[[ RECORD EXTRACTS open ]]
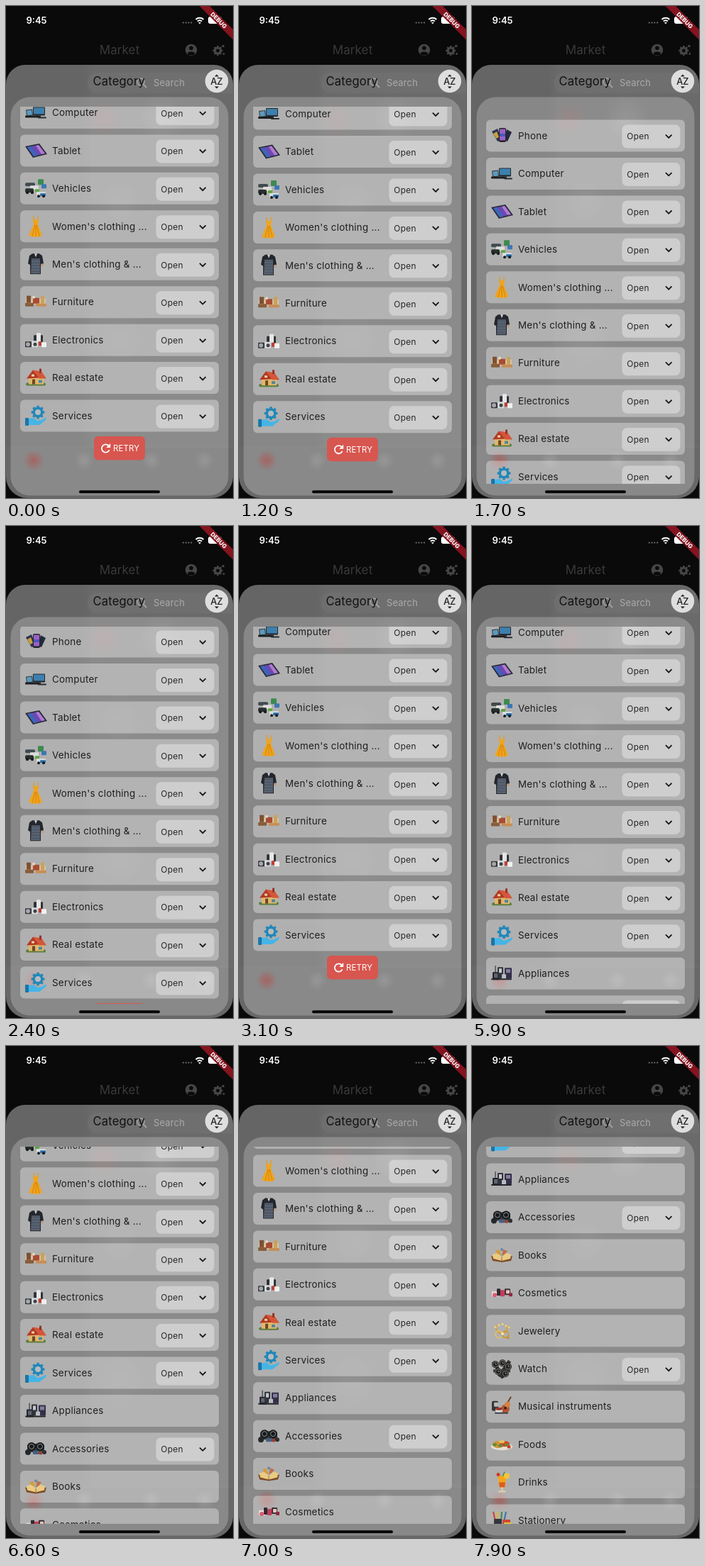
Animation of 320x694 px, one loop 8 s. Source, as an HTML page with a canvas:

```html
<!DOCTYPE html>
<html lang="en">
<head>
<meta charset="utf-8">
<title>Category list</title>
<style>
html, body { margin: 0; width: 100%; height: 100%; overflow: hidden; background: #0a0a0a; }
canvas { display: block; width: 320px; height: 694px; }
</style>
</head>
<body>
<canvas id="stage"></canvas>
<script>
const W = 320, H = 694, LOOP = 8000, PITCH = 53.45, FONT = 'Inter, "Open Sans", sans-serif';
const canvas = document.getElementById('stage');
const g = canvas.getContext('2d');
const dpr = window.devicePixelRatio || 1;
canvas.width = W * dpr;
canvas.height = H * dpr;

// [time, y of the first card's centre]
const scroll = [
  [0, 97], [1150, 97], [1300, 108], [1400, 132], [1500, 156], [1600, 173], [1700, 183], [1800, 185],
  [1950, 185], [2100, 183], [2250, 176], [2400, 163], [2500, 148], [2600, 127], [2700, 106], [2800, 95],
  [2900, 93.5], [3100, 96], [3400, 96.7], [3700, 97], [5700, 97], [5900, 96.7],
  [6000, 88], [6200, 46], [6400, 4], [6600, -20], [6800, -32], [7000, -37.8], [7400, -43], [7600, -43],
  [7700, -78], [7800, -205], [7900, -346.5], [8000, -450]
];

// Monotone cubic through the key points
function curve(keys, t) {
  let i = 0;
  while (i < keys.length - 2 && t >= keys[i + 1][0]) i++;
  const rise = k => k < 0 || k > keys.length - 2 ? 0 : (keys[k + 1][1] - keys[k][1]) / (keys[k + 1][0] - keys[k][0]);
  const slope = k => {
    const a = rise(k - 1), b = rise(k);
    return a * b > 0 ? 2 * a * b / (a + b) : 0;
  };
  const [t0, a] = keys[i], [t1, b] = keys[i + 1];
  const d = t1 - t0, u = (t - t0) / d, v = 1 - u;
  return a * (1 + 2 * u) * v * v + b * u * u * (3 - 2 * u) + d * (slope(i) * u * v * v - slope(i + 1) * u * u * v);
}

function box(color, x, y, w, h, r = 0) {
  g.fillStyle = color;
  g.beginPath();
  g.roundRect(x, y, w, h, r);
  g.fill();
}
function disc(color, x, y, r, ry = r) {
  g.fillStyle = color;
  g.beginPath();
  g.ellipse(x, y, r, ry, 0, 0, 7);
  g.fill();
}
function poly(color, ...p) {
  g.fillStyle = color;
  g.beginPath();
  for (let i = 0; i < p.length; i += 2) g.lineTo(p[i], p[i + 1]);
  g.fill();
}
function line(color, width, ...p) {
  g.strokeStyle = color;
  g.lineWidth = width;
  g.beginPath();
  for (let i = 0; i < p.length; i += 2) g.lineTo(p[i], p[i + 1]);
  g.stroke();
}
function ring(color, width, x, y, r, from = 0, to = 7) {
  g.strokeStyle = color;
  g.lineWidth = width;
  g.beginPath();
  g.arc(x, y, r, from, to);
  g.stroke();
}
function label(str, x, y, size, color, weight = 400, gap = 0, align = 'left') {
  g.font = `${weight} ${size}px ${FONT}`;
  g.letterSpacing = gap + 'px';
  g.textAlign = align;
  g.fillStyle = color;
  g.fillText(str, x, y);
}
function glow(x, y, r, rgb, alpha) {
  const f = g.createRadialGradient(x, y, 0, x, y, r);
  f.addColorStop(0, `rgba(${rgb},${alpha})`);
  f.addColorStop(1, `rgba(${rgb},0)`);
  g.fillStyle = f;
  g.fillRect(x - r, y - r, 2 * r, 2 * r);
}
function gear(color, x, y, r, hole, holeColor) {
  g.save();
  g.translate(x, y);
  for (let i = 0; i < 8; i++) {
    g.rotate(Math.PI / 4);
    box(color, -r * .22, -r * 1.25, r * .44, r * .6);
  }
  g.restore();
  disc(color, x, y, r);
  disc(holeColor, x, y, hole);
}

// Small pictures, drawn around their centre
const art = {
  phone() {
    poly('#2a3350', -14, -6, -6, -10, 0, 6, -6, 8);
    poly('#c8a13c', -12, -3, -7, -6, -4, 2, -8, 4);
    poly('#222a3d', 7, -9, 14, -5, 8, 8, 3, 6);
    box('#26232d', -4, -11, 10, 20, 2);
    box('#9a62c4', -3, -9.5, 8, 16, 1);
    box('#4b58b8', -3, -3, 8, 4);
  },
  computer() {
    box('#24282d', -4, -8, 17, 12, 1);
    box('#3c80ae', -3, -7, 15, 9);
    box('#25282c', 2, 4, 5, 3);
    poly('#32373b', -14, -4, -5, -5, -4, 4, -13, 5);
    poly('#5b9abc', -13, -3, -6, -4, -5, 3, -12, 4);
    box('#1c1f22', -15, 4, 19, 3, 1);
    box('#292d30', 3, 6, 12, 2, 1);
  },
  tablet() {
    poly('#2b2a38', -15, -6, 5, -10, 16, 5, -4, 10);
    poly('#684ab2', -12, -5, 4, -8, 13, 4, -3, 8);
    poly('#b27ad0', 0, -7, 4, -8, 13, 4, 8, 5);
    poly('#3a67b8', -12, -5, -7, -6, 2, 7, -3, 8);
  },
  vehicles() {
    box('#404b50', -15, -8, 14, 5, 2);
    box('#3c8a50', 3, -13, 8, 8, 1);
    box('#3b78b4', 8, -6, 7, 6, 1);
    box('#dbdcda', -8, -4, 12, 6, 1);
    box('#28302e', -15, 0, 12, 6, 2);
    box('#5fa640', -1, 1, 6, 4, 1);
    box('#d9dfe0', 1, 5, 13, 6, 1);
    box('#286faa', 6, 7, 8, 4, 1);
    for (const x of [-12, -5, 4, 11]) disc('#17191a', x, x < 0 ? 6 : 11, 2);
  },
  dress() {
    line('#e29a18', 1.2, -3, -15, -3, -8);
    line('#e29a18', 1.2, 3, -15, 3, -8);
    poly('#f0a41c', -4, -11, 0, -9, 4, -11, 3, -3, 9, 13, 4, 15, -4, 15, -10, 13, -3, -3);
    for (const x of [-5, 0, 5]) line('#ca7b0b', .8, x / 4, -2, x, 14);
  },
  shirt() {
    poly('#23262d', -5, -15, 5, -15, 9, -12, 11, -1, 7, 1, 7, 14, -8, 14, -8, 1, -11, -1, -9, -12);
    poly('#596270', -6, -8, 6, -8, 6, 13, -7, 13);
    for (let y = -6; y < 12; y += 4) line('#414957', .8, -6, y, 6, y);
    poly('#d2d4d6', -2, -15, 2, -15, 0, -10);
    disc('#c09a80', 9, 1, 2);
  },
  furniture() {
    box('#d8c2a0', -14, -5, 28, 8);
    box('#7d5131', -13, -9, 6, 10);
    box('#a84c34', -4, -6, 9, 8, 1);
    box('#c8a25e', 7, -9, 5, 11);
    box('#885d3b', -15, 1, 12, 5, 1);
    box('#c88d54', 0, 2, 15, 4, 1);
    disc('#e7d9bd', -3, -7, 2);
  },
  electronics() {
    box('#303336', -3, -7, 13, 10, 1);
    box('#e5e6e8', 1, -10, 6, 13, 1);
    box('#34373b', -15, 2, 9, 8, 1);
    disc('#a4a8ad', -11, 6, 3);
    box('#d6d9dc', -6, 1, 9, 9, 1);
    disc('#3f4348', -1, 6, 2.5);
    box('#c13f35', 4, 2, 4, 6);
    box('#f0f0f0', 8, 3, 7, 7, 1);
  },
  house() {
    box('#597e3b', -14, 7, 28, 4, 2);
    box('#dfb76b', -10, -2, 21, 11);
    poly('#b33826', -13, 1, -4, -11, 5, 0);
    poly('#d3563a', -4, -11, 8, -9, 15, 1, 5, 1);
    box('#963427', 5, -13, 3, 6);
    box('#704626', -5, 2, 4, 7);
    box('#5184a0', 4, 3, 5, 4);
    box('#e9d29d', -6, -5, 4, 3);
  },
  services() {
    gear('#2187b8', 3, -5, 7.5, 4, '#b4bcc0');
    box('#1b75a7', -15, 3, 5, 11, 1);
    poly('#45b5e6', -10, 4, -3, 3, 2, 7, 8, 6, 15, 2, 14, 6, 5, 13, -10, 13);
  },
  appliances() {
    box('#22252a', -13, -2, 10, 11, 1);
    box('#5d6670', -11, 0, 6, 6);
    box('#31343b', -6, -9, 8, 16, 1);
    box('#c3c8cd', -4, -7, 4, 6);
    box('#343048', 4, -8, 10, 15, 1);
    box('#877c9b', 6, -6, 6, 5);
    box('#b8bcc2', 0, 1, 6, 7, 1);
    line('#222', 1, -9, -11, -9, -2);
    box('#24262a', -15, 7, 29, 2, 1);
  },
  accessories() {
    box('#34383b', -12, -7, 24, 12, 4);
    for (const x of [-6, 6]) {
      disc('#17191b', x, -3, 6);
      ring('#8a9196', 1, x, -3, 3.5);
    }
    disc('#25282b', -11, 5, 4);
    box('#495f80', -4, 3, 9, 5, 1);
    disc('#9b4030', 7, 6, 2.5);
    disc('#2c2f31', 12, 5, 3);
  },
  book() {
    poly('#7e4d29', -15, 1, 0, 5, 15, 1, 13, 8, 0, 10, -13, 8);
    poly('#eacb83', -13, -1, -6, -3, 0, 3, 6, -3, 13, -1, 12, 5, 0, 8, -12, 5);
    line('#95632e', 1, 0, 3, 0, 8);
    poly('#d49b3a', -9, -6, -4, -8, 0, 1, -6, -2);
    poly('#bf6e49', 2, -8, 8, -6, 5, -2, 0, 1);
    disc('#6d85a5', 0, -8, 2);
  },
  cosmetics() {
    box('#eadcda', -14, -2, 10, 7, 1);
    box('#302a30', -7, -6, 5, 10, 1);
    box('#c33d58', -2, -4, 6, 9, 1);
    box('#3b3038', 4, -6, 8, 9, 1);
    box('#eac3bc', 6, -4, 5, 5);
    box('#8e2940', 10, 0, 5, 5, 1);
    disc('#d95b71', -10, 3, 3);
  },
  jewelry() {
    ring('#d3a030', 1.8, 0, -4, 8, -.5, 3.7);
    ring('#e7c15d', 1.5, -4, 5, 5);
    ring('#cb9327', 1.6, 5, 5, 4.5);
    for (const x of [-9, -4, 1, 6, 10]) disc('#edcf7f', x, -10 + Math.abs(x) * .5, 1.6);
    disc('#f4e7bd', 1, 4, 2);
    disc('#c98f26', 9, 10, 1.8);
  },
  watch() {
    line('#292a2c', 5, -12, -10, 2, 13);
    line('#33302e', 5, 11, -11, -4, 11);
    line('#3c3d3f', 4, -12, 3, 12, 3);
    for (const [x, y] of [[-9, -6], [1, -8], [9, -3], [-5, 4], [5, 7]]) {
      disc('#1c1d1f', x, y, 5);
      ring('#817c74', 1, x, y, 3.8);
      line('#bbb', .7, x, y - 2, x, y, x + 2, y);
    }
  },
  music() {
    line('#65482f', 2, 13, -14, 3, 3);
    box('#363434', -14, -8, 9, 14, 2);
    box('#b8b9bb', -11, -6, 6, 6, 1);
    disc('#b35332', 5, 3, 6);
    disc('#d48343', 8, -3, 4);
    disc('#35231c', 5, 2, 2);
    disc('#dadada', -4, 5, 5, 4);
    disc('#973529', -4, 3, 5, 2);
    box('#3d4044', -10, 8, 19, 2, 1);
  },
  food() {
    disc('#e5e0d5', 0, 3, 15, 5);
    disc('#ce9438', -5, 0, 8, 5);
    disc('#c64b2c', 4, -1, 7, 4);
    for (const x of [-10, -2, 7]) disc('#618c36', x, 2 - Math.abs(x) * .2, 3, 2);
    disc('#ecc15a', 0, -4, 4, 2);
    disc('#d53928', 10, 3, 2.5);
  },
  drink() {
    line('#3f963f', 1.5, 1, -8, 4, -15);
    poly('#f3a51c', -6, -9, 7, -9, 4, 7, -3, 7);
    poly('#df5c18', -4, 0, 5, 0, 4, 7, -3, 7);
    box('#e4c596', -1, 7, 3, 5);
    box('#e0d0b5', -5, 12, 11, 2, 1);
    disc('#f4c53b', 7, -9, 4);
    disc('#c83b2c', -5, -11, 2.5);
  },
  stationery() {
    for (const [i, c] of ['#d13d32', '#e6b42e', '#3b8b48', '#3672b0'].entries()) line(c, 2, -9 + i * 4, 2, -12 + i * 6, -12);
    box('#31363c', -11, -2, 11, 11, 1);
    box('#ca4837', 1, -1, 11, 8, 1);
    box('#e9c143', 3, 3, 11, 5, 1);
    box('#d7d7d4', -14, 6, 12, 4, 1);
  }
};

const items = [
  ['Phone', 'phone', 1], ['Computer', 'computer', 1], ['Tablet', 'tablet', 1], ['Vehicles', 'vehicles', 1],
  ["Women's clothing ...", 'dress', 1], ["Men's clothing & ...", 'shirt', 1], ['Furniture', 'furniture', 1],
  ['Electronics', 'electronics', 1], ['Real estate', 'house', 1], ['Services', 'services', 1],
  ['Appliances', 'appliances', 0], ['Accessories', 'accessories', 1], ['Books', 'book', 0],
  ['Cosmetics', 'cosmetics', 0], ['Jewelery', 'jewelry', 0], ['Watch', 'watch', 1],
  ['Musical instruments', 'music', 0], ['Foods', 'food', 0], ['Drinks', 'drink', 0], ['Stationery', 'stationery', 0]
];

function statusBar() {
  label('9:45', 28.5, 24.7, 13, '#fff', 600);
  for (let i = 0; i < 4; i++) disc('#77777a', 249.8 + i * 3.8, 23.5, 1.1);
  g.lineCap = 'butt';
  for (const r of [4.6, 8.2]) ring('#fff', 2, 273, 25, r, -2.3, -.84);
  poly('#fff', 273, 25.5, 271, 23, 275, 23);
  box('#fff', 285, 15, 19, 10, 3);

  g.save();
  g.translate(W, 0);
  g.rotate(Math.PI / 4);
  box('#84141f', -40, 23.3, 80, 10.2);
  label('DEBUG', 0, 31.4, 8.2, '#fff', 800, 0, 'center');
  g.restore();
}

function appBar() {
  label('Market', 160, 68, 17, '#393939', 400, .1, 'center');
  disc('#464646', 261, 62, 8.3);
  disc('#0a0a0a', 261, 59.3, 2.8);
  disc('#0a0a0a', 261, 67, 5, 2.6);
  gear('#464646', 298.5, 63, 5.6, 2.4, '#0a0a0a');
  disc('#464646', 306, 56.5, 1.8);
  disc('#464646', 307, 67.5, 1.4);
}

function sheet() {
  g.save();
  g.beginPath();
  g.roundRect(0, 83, W, H - 83, [27, 27, 30, 30]);
  g.clip();
  box('#656565', 0, 83, W, H - 83);
  const side = g.createLinearGradient(108, 0, 122, 0);
  side.addColorStop(0, 'rgba(255,255,255,0)');
  side.addColorStop(1, 'rgba(255,255,255,.035)');
  g.fillStyle = side;
  g.fillRect(108, 83, 212, 540);
  box('rgba(255,255,255,.035)', 115, 94, 220, 29, 14);
  box('rgba(255,255,255,.02)', 0, 620, W, 74);
  glow(138, 160, 26, '190,90,90', .2);
  glow(218, 158, 34, '255,255,255', .09);
  glow(160, 275, 40, '255,255,255', .05);
  glow(160, 470, 50, '255,255,255', .05);
  box('rgba(255,255,255,.22)', 6.5, 128.5, 307, 562, 27);
  glow(39, 641, 15, '200,50,45', .42);
  for (const x of [110, 205, 280]) glow(x, 641, 14, '255,255,255', .12);
  g.restore();

  ring('#a2a2a2', 1.8, 190, 107, 4.8);
  line('#a2a2a2', 2, 193.5, 110.5, 198, 115);
  label('Search', 208, 112.8, 13, '#aaa', 400, .15);
  label('Category', 122.5, 112.2, 16.6, '#111', 400, .15);
  disc('#dedede', 297, 106, 16.3);
  label('A', 288.3, 111, 13, '#222', 500);
  label('Z', 297.3, 111, 13, '#222', 500);
  poly('#222', 294, 99.5, 300, 99.5, 297, 96.5);
  poly('#222', 294, 113.5, 300, 113.5, 297, 116.5);
}

function card([name, pic, open], y) {
  box('rgba(255,255,255,.34)', 20, y - 22.5, 280, 45, 6);
  g.save();
  g.translate(42, y);
  art[pic]();
  g.restore();
  label(name, 65, y + 4.7, 13.4, '#1e1e1e', 400, .25);
  if (!open) return;
  box('rgba(255,255,255,.35)', 211.5, y - 15.5, 82, 33, 7);
  label('Open', 218.3, y + 5.3, 12, '#262626', 400, .25);
  line('#161616', 1.8, 273, y - 1.4, 277.3, y + 2.9, 281.6, y - 1.4);
}

function retry(y, t) {
  box('#d7564f', 124, y, 72, 33.5, 6);
  const press = Math.max(0, 1 - Math.abs(t - 4550) / 250);
  if (press) box(`rgba(255,255,255,${press * .16})`, 124, y, 72, 33.5, 6);
  ring('#fff', 1.8, 140.5, y + 17, 5.6, .4, 5.5);
  poly('#fff', 147.2, y + 10, 147.2, y + 16, 141.2, y + 16);
  label('RETRY', 151, y + 21.2, 11.5, '#fff', 400, .1);
}

function draw(now) {
  const t = Math.floor(now % LOOP / 100) * 100;
  const first = curve(scroll, t);
  const count = t < 5700 ? 10 : items.length;

  g.setTransform(dpr, 0, 0, dpr, 0, 0);
  box('#0a0a0a', 0, 0, W, H);
  appBar();
  sheet();

  g.save();
  g.beginPath();
  g.rect(0, 142, W, 532);
  g.clip();
  for (let i = 0; i < count; i++) {
    const y = first + i * PITCH;
    if (y > 118 && y < 698) card(items[i], y);
  }
  retry(first + (count - 1) * PITCH + 29, t);
  g.restore();

  box('#060606', 103, 683.3, 114, 4, 2);
  statusBar();
}

const start = performance.now();
function tick() {
  draw(performance.now() - start);
  requestAnimationFrame(tick);
}
tick();
</script>
</body>
</html>
```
[[ RECORD EXTRACTS closed ]]
▸ TASK TO CARRY OUT: When a line in the listing above holds the word "height", copy it.

▸ WRITTEN REPLY:
html, body { margin: 0; width: 100%; height: 100%; overflow: hidden; background: #0a0a0a; }
canvas { display: block; width: 320px; height: 694px; }
canvas.height = H * dpr;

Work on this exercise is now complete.